Although the committee can vote to issue the initial remedial action notice, a committee-level decision is not sufficient to terminate the engagement if they believe the notice has not been complied with. An ordinary resolution at a general meeting is required for termination.
Other grounds for termination
As an alternative to termination by remedial action, the body corporate can also terminate a person’s engagement as a service contractor or authorisation as a letting agent, by ordinary resolution, if that person commits any one of the several offences listed in the regulations. Such offences include – being convicted of an indictable offence involving fraud; dishonesty or assault; carrying on a business involving the supply of services to the body corporate (or to owners or occupiers of lots) that is contrary to law; or transferring an interest in the engagement or authorisation without approval of the body corporate.
Alternatively, the body corporate can also decide to terminate by ordinary resolution under the terms of the engagement or authorisation, or simply by agreement.
Limited involvement of the Office of the Commissioner for Body Corporate
Clients may not be aware that our office can only play a limited role in caretaker disputes. This is mainly because disputes involving caretakers are often connected to their engagement with the body corporate.

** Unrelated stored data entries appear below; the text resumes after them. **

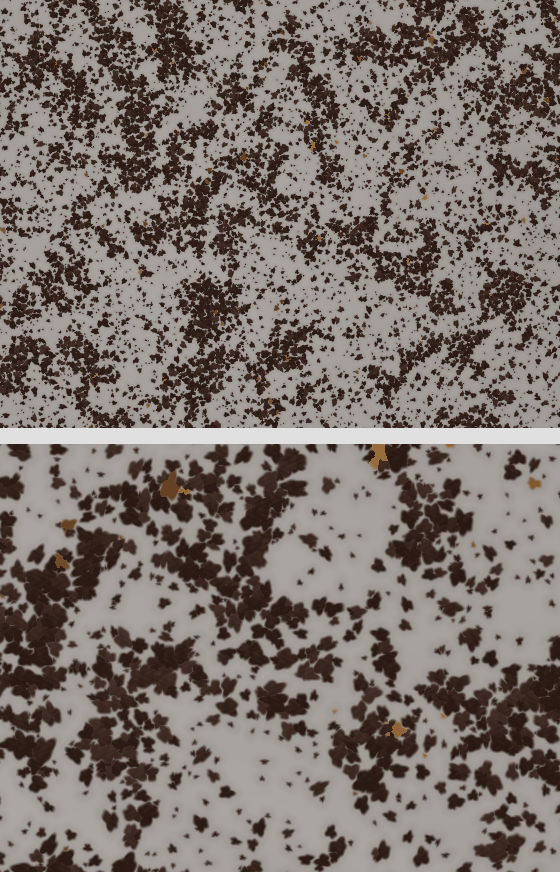
Top, the full canvas; bottom, a detail of the centre.
Write a WebGL 2 fragment shader that draws this texture.

```glsl
#version 300 es
precision highp float;
// Dark brown crumbs strewn over a pale grey sheet, with a few amber flakes.
// Jittered cells hold rough-edged grains; layered sines set how densely they
// gather into clumps, and the closest grain colours each point.

uniform vec2 u_resolution;
out vec4 fragColor;

vec4 hash4(vec2 cell) {
  vec4 q = fract(cell.xyxy * vec4(0.1031, 0.1030, 0.0973, 0.1099));
  q += dot(q, q.wzxy + 33.33);
  return fract((q.xxyz + q.yzzw) * q.zywx);
}

mat2 turn(float angle) {
  float c = cos(angle), s = sin(angle);
  return mat2(c, s, -s, c);
}

// Rotated, warped sine octaves; roughly -2 to 2.
float layeredSines(vec2 p) {
  float sum = 0.0, frequency = 9.0;
  p += 0.035 * sin(p.yx * 11.0 + vec2(1.3, 4.1));
  for (int i = 0; i < 5; i++) {
    float k = float(i);
    p = turn(1.13) * p + vec2(0.37, 0.71);
    vec2 wave = sin(p * frequency + 1.2 * sin(p.yx * frequency * 0.6 + k));
    sum += wave.x * wave.y * (0.9 - 0.11 * abs(k - 2.6));
    frequency *= 1.65;
  }
  return sum;
}

// Chance that a cell holds a grain, thinning out to the lower right.
float crumbDensity(vec2 p) {
  float thin = smoothstep(0.75, 1.6, p.x - 0.6 * p.y + 0.25);
  return mix(0.13, 0.96, smoothstep(-0.2, 0.95, layeredSines(p) - 0.8 * thin));
}

// Signed distance to a lumpy, stretched grain.
float grainDistance(vec2 q, float radius, vec4 rnd) {
  q = turn(6.283 * rnd.x) * q * vec2(mix(0.72, 1.0, rnd.y), 1.12);
  float a = atan(q.y, q.x + 1e-6);
  float lumps = 0.16 * sin(3.0 * a + 6.283 * rnd.z) + 0.11 * sin(5.0 * a + 6.283 * rnd.w);
  return length(q) - radius * (1.0 + lumps);
}

// Keeps the closest grain as (distance, tone, amber pick, height shading).
void scatter(vec2 p, float cells, float layer, bool dust, inout vec4 nearest) {
  vec2 grid = p * cells + layer * vec2(17.37, 9.61);
  vec2 base = floor(grid);
  for (int y = -1; y <= 1; y++)
  for (int x = -1; x <= 1; x++) {
    vec2 cell = base + vec2(x, y);
    vec4 place = hash4(cell + 41.0 * layer + 7.0);
    vec4 form = hash4(cell + 83.0 * layer + 211.0);
    vec2 offset = (grid - cell - place.xy) / cells;
    float density = dust ? 0.22 : crumbDensity(p - offset);
    if (place.z > density) continue;
    float size = dust ? mix(0.10, 0.22, place.w)
                      : mix(0.20, 0.46, place.w) * (0.85 + 0.3 * density);
    float d = grainDistance(offset, size / cells, form);
    if (d < nearest.x) nearest = vec4(d, form.z, fract(form.w * 57.0 + form.x), offset.y * cells);
  }
}

void main() {
  vec2 p = gl_FragCoord.xy / u_resolution.y;
  float soft = max(0.0017, 0.7 / u_resolution.y);

  vec4 grain = vec4(1.0, 0.0, 0.0, 0.0);
  for (int i = 0; i < 3; i++) scatter(p, 56.0 + 8.0 * float(i), float(i + 1), false, grain);
  scatter(p, 105.0, 5.0, true, grain);

  // Sheet: slow uneven light, faint mottling, dimmer close to the grains.
  float light = 0.62 + 0.3 * sin(2.6 * p.x + 0.4) * sin(2.4 * p.y + 0.5);
  light += 0.09 * sin(31.0 * p.x + 4.0 * sin(19.0 * p.y)) * sin(27.0 * p.y + 2.0 * p.x);
  light -= 0.45 * (1.0 - smoothstep(0.0, 0.009, grain.x));
  vec3 sheet = mix(vec3(0.59, 0.57, 0.55), vec3(0.67, 0.65, 0.63), clamp(light, 0.0, 1.0));

  // Crumbs: mostly near-black brown, lit slightly from above.
  float lit = 0.75 * grain.y * grain.y + 0.35 * grain.w;
  lit += 0.16 * sin(710.0 * p.x + 3.0 * sin(390.0 * p.y)) * sin(640.0 * p.y);
  vec3 crumb = mix(vec3(0.165, 0.10, 0.075), vec3(0.28, 0.20, 0.17), clamp(lit, 0.0, 1.0));
  vec3 amber = mix(vec3(0.36, 0.23, 0.12), vec3(0.60, 0.43, 0.24), grain.y);
  crumb = mix(crumb, amber, step(0.986, grain.z));

  float cover = 1.0 - smoothstep(-soft, soft, grain.x);
  fragColor = vec4(mix(sheet, crumb, cover), 1.0);
}
```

To clarify, contractual matters concerning – the termination of an engagement or authorisation; a breach of the terms of an engagement or authorisation; the performance of duties under the terms of the engagement or authorisation; or the exercise of rights or powers under the terms of the engagement or authorisation are defined as complex disputes under the legislation. This office does not have jurisdiction – via department conciliation or department adjudication – to deal with complex disputes.
According to section 229 of the Body Corporate and Community Management Act 1997, applicants seeking to resolve a complex dispute must have the matter determined by a specialist adjudicator or the Queensland Civil and Administrative Tribunal (QCAT). A specialist adjudicator will typically be someone who has the appropriate legal qualifications, standing and expertise in the relevant area of law. Ultimately, the choice of forum for the dispute is a matter for the applicant. You can read more about complex disputes and the process for specialist adjudication in the practice directions that are available on our website.
For those caretaker disputes where the subject matter is suitable for conciliation or adjudication through this office, the combination of parties is limited to the caretaking service contractor and the body corporate, or a service contractor and the body corporate. Therefore, an owner or an occupier cannot bring a dispute directly against a caretaking service contractor or a service contractor, or vice versa.
While we have outlined the various legislative avenues for termination, practically speaking, the decision to terminate may not be as clear cut. In view of factors such as the likely detriment to the person being terminated, the complexity of contractual issues, and the potential for legal repercussions, we consistently recommend that bodies corporate should seek independent legal advice about their options if they are considering termination.
One point that will arguably be met with little debate is that it is in the best interests of all involved – caretakers, bodies corporate and owners alike – not to get bogged down in the mire of these kinds of disputes. We urge caretakers and bodies corporate to keep the lines of communication open and discuss issues respectfully as they arise, to avoid unnecessary escalation wherever possible.
Author: Jane Wilson, A/Commissioner for Body Corporate and Community Management